You can see my thought process through my Firefox history:

At some point I just noped out and googled “simplest way to bundle frontend code in 2020”10, and Google delivered! I chose Parcel, which explicitly promises zero configuration.

I’m usually a bit wary of ‘zero-config’ claims, and in this case, it turns out you set all the options via the command-line 🙃 but, if you don’t, it still works11, and the command’s not that complex, so it’s ok.

So now, to package up all the JS for the application, I run

parcel build \
  --no-source-maps --experimental-scope-hoisting --out-dir static/js \

# This works fine too; it makes the build ~2kB bigger
parcel build --out-dir static/js js/main.js

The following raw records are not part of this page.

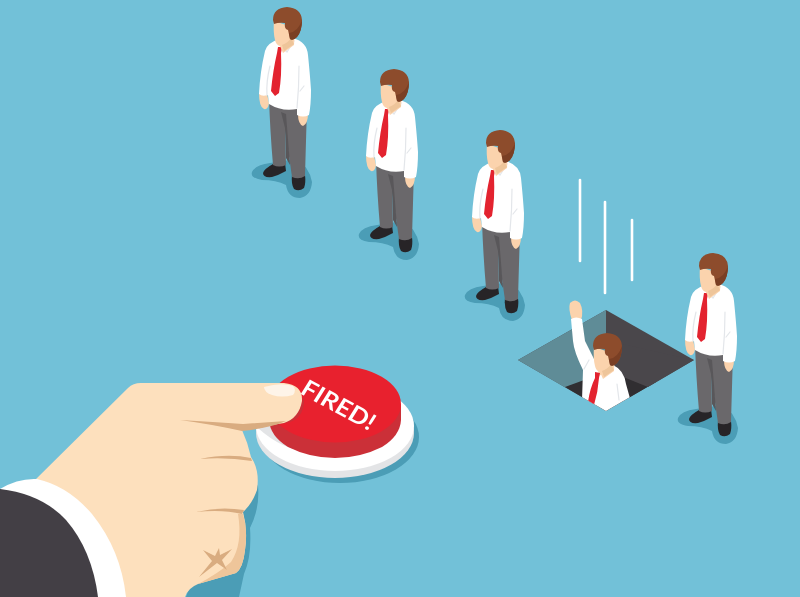
<!DOCTYPE html>
<html lang="en">
<head>
<meta charset="utf-8">
<title>Fired!</title>
<style>
:root {
  --floor: #72c1d8;
  --shadow: #4b9db6;
  --skin: #fde0bd;
  --skin-small: #fbd3ad;
  --skin-shade: #eec59a;
  --crease: #d9ac80;
  --hair: #8d4c2c;
  --hair-shade: #7a3f24;
  --shirt: #ffffff;
  --shirt-shade: #e3e6ea;
  --tie: #e3232f;
  --trousers: #6a686b;
  --trousers-shade: #59575a;
  --shoe: #272427;
  --suit: #433f45;
  --button-top: #e8212e;
  --button-side: #cb3038;
  --button-base: #ffffff;
  --base-side: #e3e4e6;
  --pit-left: #5f8c97;
  --pit-right: #4a474b;
  --pit-deep: #302e31;
}
html, body { margin: 0; height: 100%; overflow: hidden; background: var(--floor); }
.scene { display: block; width: 800px; height: 597px; background: var(--floor); }
.shadow { fill: var(--shadow); }
.skin { fill: var(--skin); }
.skin-small { fill: var(--skin-small); }
.skin-shade { fill: var(--skin-shade); }
.crease { fill: var(--crease); }
.hair { fill: var(--hair); }
.hair-shade { fill: var(--hair-shade); }
.shirt { fill: var(--shirt); }
.shirt-shade { fill: var(--shirt-shade); }
.fold { fill: none; stroke: var(--shirt-shade); stroke-width: 1.2; stroke-linecap: round; }
.tie { fill: var(--tie); }
.trousers { fill: var(--trousers); }
.trousers-shade { fill: var(--trousers-shade); }
.shoe { fill: var(--shoe); }
.suit { fill: var(--suit); }
.button-top { fill: var(--button-top); }
.button-side { fill: var(--button-side); }
.button-base { fill: var(--button-base); }
.base-side { fill: var(--base-side); }
.pit-left { fill: var(--pit-left); }
.pit-right { fill: var(--pit-right); }
.pit-deep { fill: var(--pit-deep); }
.speed-lines { stroke: var(--shirt); stroke-width: 2.6; stroke-linecap: round; }
.button-label { font: 700 25px "Lato", "Open Sans", sans-serif; fill: var(--shirt); }
</style>
</head>
<body>
<svg class="scene" viewBox="0 0 800 597" width="800" height="597">
  <defs>
    <g id="head">
      <path class="skin-small" d="M274 21 Q273 32 275 40 Q276 45 280 46 L283 53 L294 45 L295 28 Z"/>
      <path class="skin-shade" d="M282 45 Q288 43 291 38 L294 44 L284 51 Z"/>
      <path class="hair" d="M273 20 Q273 8 287 7 Q301 8 302 20 Q302 31 297 37 Q293 41 290 39 L288 30 Q284 29 285 23 Q279 22 274 24 Z"/>
      <path class="hair-shade" d="M302 20 Q302 31 297 37 Q293 41 290 39 L289 33 Q298 32 302 20 Z"/>
    </g>
    <g id="employee">
      <path class="shadow" d="M252 172 Q255 165 270 163 L296 159 Q309 166 312 182 Q311 196 300 198 Q288 198 286 185 Q276 180 262 180 Q250 178 252 172 Z"/>
      <path class="shoe" d="M263 173 Q264 169 273 164 L285 163 L286 171 Q279 175 272 177 Q263 178 263 173 Z"/>
      <path class="shoe" d="M292 175 L305 175 Q306 183 304 188 Q299 192 294 189 Q291 184 292 175 Z"/>
      <path class="trousers" d="M269 98 L307 108 Q306 140 305 176 Q299 180 292 177 L285 128 L286 165 Q279 168 273 165 Q270 130 269 98 Z"/>
      <path class="trousers-shade" d="M286 114 L290 165 L286 158 L285 128 L281 112 Z"/>
      <path class="skin-small" d="M259 93 L267 94 L269 103 Q268 110 264 109 Q259 107 259 93 Z"/>
      <path class="skin-small" d="M298 114 L308 113 Q308 124 303 126 Q298 124 298 114 Z"/>
      <path class="shirt" d="M279 39 L293 38 Q307 42 308 55 Q310 75 311 90 Q311 105 309 115 Q303 118 297 115 L297 109 Q282 112 269 104 L268 95 Q262 97 259 94 Q260 72 265 51 Q267 43 279 39 Z"/>
      <path class="fold" d="M270 66 Q266 82 267 95 M299 66 Q299 88 297 108 M300 91 L304 86"/>
      <path class="skin-small" d="M279 38 L292 37 Q287 46 281 49 Z"/>
      <path class="tie" d="M278 47 L282 47 L281 53 Q282 76 279 93 L275 96 L271 91 Q273 70 277 53 Z"/>
      <path class="fold" d="M283 48 L287 52 L294 41"/>
      <use href="#head"/>
    </g>
    <clipPath id="pit-opening">
      <polygon points="518,360 518,270 694,270 694,360 606,411"/>
    </clipPath>
  </defs>

  <rect class="floor" width="800" height="597" fill="#72c1d8"/>

  <g id="waiting-line">
    <use href="#employee"/>
    <use href="#employee" x="107" y="62"/>
    <use href="#employee" x="213" y="123"/>
  </g>

  <g id="trapdoor">
    <polygon class="pit-right" points="606,310 694,360 606,411 518,360"/>
    <polygon class="pit-left" points="518,360 606,310 606,373 566,388"/>
    <polygon class="pit-deep" points="606,372 656,382 606,411 565,387"/>
    <polygon class="pit-right" points="606,340 694,360 648,387 606,370"/>
  </g>

  <g id="falling-employee" clip-path="url(#pit-opening)">
    <path class="skin-small" d="M572 320 Q568 309 570 303 Q575 298 580 303 Q584 311 581 320 Z"/>
    <path class="shirt" d="M571 319 Q576 316 582 319 L585 341 L594 359 L613 365 Q624 370 626 384 L631 402 L606 414 L582 400 L583 370 Q574 352 573 341 Z"/>
    <path class="fold" d="M584 369 L589 360 M617 384 L619 400"/>
    <path class="skin-small" d="M597 364 L612 363 Q607 372 599 376 Z"/>
    <path class="tie" d="M595 372 L600 373 L599 378 Q598 392 594 405 L588 402 Q590 388 595 378 Z"/>
    <use href="#head" x="320" y="326"/>
  </g>

  <g class="speed-lines">
    <line x1="580" y1="180" x2="580" y2="261"/>
    <line x1="605" y1="202" x2="605" y2="293"/>
    <line x1="632" y1="220" x2="632" y2="280"/>
  </g>

  <use href="#employee" x="426" y="246"/>

  <g id="red-button">
    <ellipse class="shadow" cx="340" cy="437" rx="79" ry="46"/>
    <ellipse class="base-side" cx="335" cy="433" rx="79" ry="45"/>
    <ellipse class="button-base" cx="335" cy="426" rx="79" ry="45"/>
    <path class="base-side" d="M262 411 L300 420 L310 452 Q282 450 258 428 Q256 418 262 411 Z"/>
    <path class="button-side" d="M269 404 L401 404 L401 420 Q400 436 382 447 Q360 458 335 458 Q310 458 288 447 Q270 436 269 420 Z"/>
    <ellipse class="button-top" cx="335" cy="404" rx="66" ry="38.5"/>
    <path class="button-side" d="M271 413 Q284 424 300 408 L304 396 Q306 424 277 424 Z"/>
    <text class="button-label" transform="matrix(.87 .47 -.5 .8 299 393)" textLength="81" lengthAdjust="spacingAndGlyphs">FIRED!</text>
  </g>

  <g id="pressing-hand">
    <path class="shadow" d="M236 450 L258 486 Q260 508 250 528 Q252 556 244 574 L239 597 L186 597 Z"/>
    <path class="skin" d="M34 481 L128 388 Q133 383 141 383 L284 383 Q303 385 302 401 Q299 418 284 423 L242 430 Q248 443 251 457 Q260 470 257 490 Q252 504 243 512 Q248 530 245 550 Q243 568 236 573 L198 584 Q188 588 185 597 L122 597 Z"/>
    <path class="shirt" d="M264 387 Q281 382 293 386 Q297 390 293 395 Q282 398 272 395 Q264 392 264 387 Z" opacity=".65"/>
    <path class="crease" d="M180 420 Q214 422 243 424 L286 421 Q270 428 242 431 Q210 424 180 420 Z"/>
    <path class="crease" d="M200 459 Q228 453 251 458 L252 461 Q226 457 200 459 Z"/>
    <path class="crease" d="M196 512 Q220 506 244 510 L242 514 Q222 509 196 512 Z"/>
    <path class="skin-shade" d="M243 514 Q248 530 245 550 Q243 568 236 573 L198 584 Q219 573 231 562 Q243 544 238 514 Z"/>
    <path class="crease" d="M203 550 L215 556 L219 548 L220 555 L232 549 L222 560 L227 570 L217 563 L199 577 L212 561 Z"/>
    <path class="shirt" d="M0 489 Q18 478 37 479 Q68 486 92 514 Q121 550 126 597 L90 597 Q62 510 0 491 Z"/>
    <path class="suit" d="M0 489 Q42 494 66 520 Q92 550 98 597 L0 597 Z"/>
  </g>
</svg>
</body>
</html>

Available now in the paperesque Hugo theme

I’ve bundled all this up into the paperesque Hugo theme, which is what I’m using on this site. I’m super happy with how this feature turned out 🥳. You can get the source on Github or check it out on Hugo Themes.

  1. Specifically, ‘wider than 1260 pixels’. ↩︎

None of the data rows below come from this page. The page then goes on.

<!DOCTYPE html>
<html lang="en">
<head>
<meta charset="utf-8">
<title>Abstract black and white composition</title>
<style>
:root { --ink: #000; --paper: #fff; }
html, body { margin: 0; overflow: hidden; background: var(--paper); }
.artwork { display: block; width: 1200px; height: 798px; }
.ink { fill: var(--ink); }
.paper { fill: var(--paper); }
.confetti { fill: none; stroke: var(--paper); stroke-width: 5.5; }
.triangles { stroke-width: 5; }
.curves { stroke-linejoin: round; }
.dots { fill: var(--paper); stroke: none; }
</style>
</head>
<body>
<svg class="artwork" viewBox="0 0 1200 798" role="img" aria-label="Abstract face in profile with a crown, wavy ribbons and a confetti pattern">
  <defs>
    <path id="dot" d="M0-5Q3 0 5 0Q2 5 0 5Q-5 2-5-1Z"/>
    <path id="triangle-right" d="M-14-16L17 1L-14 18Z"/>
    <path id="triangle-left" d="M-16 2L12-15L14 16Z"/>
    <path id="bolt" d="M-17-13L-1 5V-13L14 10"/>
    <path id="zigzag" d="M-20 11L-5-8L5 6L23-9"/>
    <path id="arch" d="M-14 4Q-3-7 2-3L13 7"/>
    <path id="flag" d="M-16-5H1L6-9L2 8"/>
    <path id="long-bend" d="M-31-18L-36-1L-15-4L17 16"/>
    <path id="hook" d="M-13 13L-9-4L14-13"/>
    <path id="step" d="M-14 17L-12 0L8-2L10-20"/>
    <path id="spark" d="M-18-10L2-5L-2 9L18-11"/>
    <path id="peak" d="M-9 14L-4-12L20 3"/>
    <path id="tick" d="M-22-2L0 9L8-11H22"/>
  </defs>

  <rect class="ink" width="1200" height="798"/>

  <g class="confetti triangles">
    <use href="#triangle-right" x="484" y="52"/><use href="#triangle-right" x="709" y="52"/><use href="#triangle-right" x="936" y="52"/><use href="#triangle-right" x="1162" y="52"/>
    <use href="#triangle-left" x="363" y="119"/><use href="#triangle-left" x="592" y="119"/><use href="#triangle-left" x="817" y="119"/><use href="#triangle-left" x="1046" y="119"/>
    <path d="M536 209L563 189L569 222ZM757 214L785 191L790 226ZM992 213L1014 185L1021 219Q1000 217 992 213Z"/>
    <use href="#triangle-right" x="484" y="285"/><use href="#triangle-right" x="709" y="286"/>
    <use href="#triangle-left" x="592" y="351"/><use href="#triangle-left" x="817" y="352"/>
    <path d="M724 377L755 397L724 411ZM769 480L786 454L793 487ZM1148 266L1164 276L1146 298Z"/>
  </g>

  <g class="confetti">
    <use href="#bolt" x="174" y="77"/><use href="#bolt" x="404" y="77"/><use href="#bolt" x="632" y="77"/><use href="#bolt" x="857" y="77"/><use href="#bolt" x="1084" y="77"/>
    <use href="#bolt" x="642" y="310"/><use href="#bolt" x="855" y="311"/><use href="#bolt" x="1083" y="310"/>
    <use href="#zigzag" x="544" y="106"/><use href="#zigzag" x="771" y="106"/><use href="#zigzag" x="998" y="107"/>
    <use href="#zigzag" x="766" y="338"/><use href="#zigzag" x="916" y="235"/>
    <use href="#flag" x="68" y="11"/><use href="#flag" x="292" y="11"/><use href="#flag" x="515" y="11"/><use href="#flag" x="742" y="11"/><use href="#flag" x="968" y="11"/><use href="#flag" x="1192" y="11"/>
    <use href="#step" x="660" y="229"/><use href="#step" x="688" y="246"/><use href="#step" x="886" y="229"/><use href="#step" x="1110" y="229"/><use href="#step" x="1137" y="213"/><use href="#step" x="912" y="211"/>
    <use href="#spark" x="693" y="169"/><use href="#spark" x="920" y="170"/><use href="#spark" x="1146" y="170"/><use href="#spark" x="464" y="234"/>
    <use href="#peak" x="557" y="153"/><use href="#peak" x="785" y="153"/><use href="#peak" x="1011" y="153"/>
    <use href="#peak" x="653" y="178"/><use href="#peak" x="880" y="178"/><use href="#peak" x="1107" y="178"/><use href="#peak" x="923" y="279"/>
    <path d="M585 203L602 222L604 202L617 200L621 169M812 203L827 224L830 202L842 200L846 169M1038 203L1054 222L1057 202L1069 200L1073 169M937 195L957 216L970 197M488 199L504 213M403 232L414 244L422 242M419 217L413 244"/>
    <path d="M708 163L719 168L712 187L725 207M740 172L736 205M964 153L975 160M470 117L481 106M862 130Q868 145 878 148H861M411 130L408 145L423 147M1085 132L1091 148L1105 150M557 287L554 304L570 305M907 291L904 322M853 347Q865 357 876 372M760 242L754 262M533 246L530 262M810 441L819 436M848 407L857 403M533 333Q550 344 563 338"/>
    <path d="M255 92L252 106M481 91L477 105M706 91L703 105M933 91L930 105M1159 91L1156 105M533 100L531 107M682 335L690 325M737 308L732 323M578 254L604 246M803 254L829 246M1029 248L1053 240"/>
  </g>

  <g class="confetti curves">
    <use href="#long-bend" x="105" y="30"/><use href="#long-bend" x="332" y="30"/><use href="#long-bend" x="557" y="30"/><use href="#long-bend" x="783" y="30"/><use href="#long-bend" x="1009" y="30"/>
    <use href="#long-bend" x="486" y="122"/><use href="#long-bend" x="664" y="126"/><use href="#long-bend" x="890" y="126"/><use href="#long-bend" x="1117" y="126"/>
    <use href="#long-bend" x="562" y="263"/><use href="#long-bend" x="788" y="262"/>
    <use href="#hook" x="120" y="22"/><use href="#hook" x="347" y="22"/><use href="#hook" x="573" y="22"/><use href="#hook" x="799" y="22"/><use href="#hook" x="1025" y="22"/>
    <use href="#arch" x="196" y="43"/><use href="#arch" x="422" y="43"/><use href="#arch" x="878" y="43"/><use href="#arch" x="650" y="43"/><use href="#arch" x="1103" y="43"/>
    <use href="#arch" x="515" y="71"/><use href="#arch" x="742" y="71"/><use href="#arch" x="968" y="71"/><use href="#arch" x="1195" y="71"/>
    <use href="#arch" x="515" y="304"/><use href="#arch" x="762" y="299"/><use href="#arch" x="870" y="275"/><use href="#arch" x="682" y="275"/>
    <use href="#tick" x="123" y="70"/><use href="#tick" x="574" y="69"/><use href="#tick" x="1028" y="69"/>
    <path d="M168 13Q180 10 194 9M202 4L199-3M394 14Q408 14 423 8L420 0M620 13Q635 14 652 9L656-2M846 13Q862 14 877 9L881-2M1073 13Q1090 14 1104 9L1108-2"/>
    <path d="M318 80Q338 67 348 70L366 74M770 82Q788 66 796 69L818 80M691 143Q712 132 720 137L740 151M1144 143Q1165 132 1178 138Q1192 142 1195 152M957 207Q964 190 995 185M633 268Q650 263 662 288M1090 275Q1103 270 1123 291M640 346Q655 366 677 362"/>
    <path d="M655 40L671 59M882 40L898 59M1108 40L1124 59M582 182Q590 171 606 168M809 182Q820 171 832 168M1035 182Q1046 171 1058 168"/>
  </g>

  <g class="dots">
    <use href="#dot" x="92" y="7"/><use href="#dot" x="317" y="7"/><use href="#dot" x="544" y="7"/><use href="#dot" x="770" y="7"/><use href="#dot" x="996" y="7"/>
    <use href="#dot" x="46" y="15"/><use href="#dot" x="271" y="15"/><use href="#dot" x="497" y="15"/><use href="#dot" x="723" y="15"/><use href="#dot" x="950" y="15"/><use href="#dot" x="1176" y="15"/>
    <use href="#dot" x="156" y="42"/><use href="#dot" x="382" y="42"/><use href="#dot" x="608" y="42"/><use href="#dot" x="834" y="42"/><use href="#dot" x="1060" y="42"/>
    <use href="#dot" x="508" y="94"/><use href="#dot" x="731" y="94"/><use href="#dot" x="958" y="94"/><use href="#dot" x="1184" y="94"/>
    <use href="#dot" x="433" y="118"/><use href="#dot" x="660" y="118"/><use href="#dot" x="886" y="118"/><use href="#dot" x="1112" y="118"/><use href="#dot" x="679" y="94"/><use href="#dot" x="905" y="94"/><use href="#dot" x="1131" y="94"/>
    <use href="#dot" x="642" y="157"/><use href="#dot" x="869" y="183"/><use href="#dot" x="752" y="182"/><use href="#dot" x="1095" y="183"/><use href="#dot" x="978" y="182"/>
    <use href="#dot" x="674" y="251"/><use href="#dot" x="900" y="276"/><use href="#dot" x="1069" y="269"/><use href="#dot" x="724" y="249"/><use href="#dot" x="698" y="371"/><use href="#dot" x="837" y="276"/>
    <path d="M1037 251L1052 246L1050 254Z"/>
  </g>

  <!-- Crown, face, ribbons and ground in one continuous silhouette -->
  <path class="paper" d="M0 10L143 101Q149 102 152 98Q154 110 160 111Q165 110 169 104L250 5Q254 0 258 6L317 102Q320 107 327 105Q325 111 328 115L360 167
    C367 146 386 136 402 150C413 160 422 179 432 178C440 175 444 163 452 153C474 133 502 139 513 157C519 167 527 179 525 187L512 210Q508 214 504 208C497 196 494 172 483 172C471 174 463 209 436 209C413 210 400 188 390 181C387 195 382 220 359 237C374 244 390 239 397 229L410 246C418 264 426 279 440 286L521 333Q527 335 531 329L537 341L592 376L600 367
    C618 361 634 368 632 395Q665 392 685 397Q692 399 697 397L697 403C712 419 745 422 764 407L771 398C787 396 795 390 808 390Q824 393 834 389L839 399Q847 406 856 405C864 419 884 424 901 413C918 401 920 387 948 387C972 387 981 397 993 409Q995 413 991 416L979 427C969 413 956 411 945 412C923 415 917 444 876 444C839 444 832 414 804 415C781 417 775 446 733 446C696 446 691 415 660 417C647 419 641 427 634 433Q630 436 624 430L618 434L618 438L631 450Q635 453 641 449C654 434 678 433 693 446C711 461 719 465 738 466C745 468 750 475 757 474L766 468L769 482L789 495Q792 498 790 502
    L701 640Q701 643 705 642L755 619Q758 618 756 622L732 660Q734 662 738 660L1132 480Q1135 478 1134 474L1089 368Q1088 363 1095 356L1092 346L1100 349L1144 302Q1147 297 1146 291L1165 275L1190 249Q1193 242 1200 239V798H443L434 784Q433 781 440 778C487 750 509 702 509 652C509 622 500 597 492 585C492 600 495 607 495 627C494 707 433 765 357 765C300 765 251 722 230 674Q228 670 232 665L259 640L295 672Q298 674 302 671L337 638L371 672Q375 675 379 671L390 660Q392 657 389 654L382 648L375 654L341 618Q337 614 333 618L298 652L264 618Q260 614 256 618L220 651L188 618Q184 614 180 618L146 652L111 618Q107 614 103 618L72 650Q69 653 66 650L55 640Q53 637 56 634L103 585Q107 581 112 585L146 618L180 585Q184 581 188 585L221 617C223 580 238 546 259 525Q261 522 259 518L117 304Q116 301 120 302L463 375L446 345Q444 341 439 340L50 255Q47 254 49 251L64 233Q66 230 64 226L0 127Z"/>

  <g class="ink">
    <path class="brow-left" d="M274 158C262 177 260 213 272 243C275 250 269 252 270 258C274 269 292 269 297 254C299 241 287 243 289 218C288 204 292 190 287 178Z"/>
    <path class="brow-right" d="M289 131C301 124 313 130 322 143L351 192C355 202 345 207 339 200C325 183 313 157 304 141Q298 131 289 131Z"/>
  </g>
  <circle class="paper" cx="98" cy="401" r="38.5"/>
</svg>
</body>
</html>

  2. Not sorry. ↩︎

  3. Here’s an example of lots of footnotes in quick succession. ↩︎

  4. Is this overusing footnotes? Probably! It’s great for looking smart, and not so great for communicating ideas. But sometimes it’s hard to stop yourself, or you need to cite a lot of references in quick succession. ↩︎

  5. You’ll notice that I figured out how to get around this ‘overlap’ issue. We’ll talk about how shortly. ↩︎

  6. And it turns out he in turn borrowed the margin notes (and lots of other ideas) from Edward Tufte’s books, which Veit also references in his essay. ↩︎

  7. Also it’s pretty wild to me that the same HTML/CSS works as well in 2020 as it did in 2006, when Magic Ink was written. The world-wide web is one of the best examples of long-term compatibility we have in software development (along with Microsoft Windows, which can still run binaries from 1995). ↩︎

  8. Currently, the code watches the size of the article content div to see whether a reflow is required. This isn’t perfect – in theory, the relevant container could stay the same height while two inner elements changed at the same time, which would potentially not trigger the resize. I imagine that situation is extremely rare for Hugo sites, though, so I think we’re probably safe. ↩︎

  9. “It Just Worked” is a huge testament to the Yarn developers and documentation team. I’ve got a newfound appreciation for how difficult this is after shipping Grouse and getting bug reports from users whose sites are only almost supported. ↩︎

  10. Admittedly, a risky move considering it’s still January. ↩︎

  11. I like this philosophy! ‘Just Works’ out of the box, has options if you need them. Again, this is really simple to say, and really hard to get right. ↩︎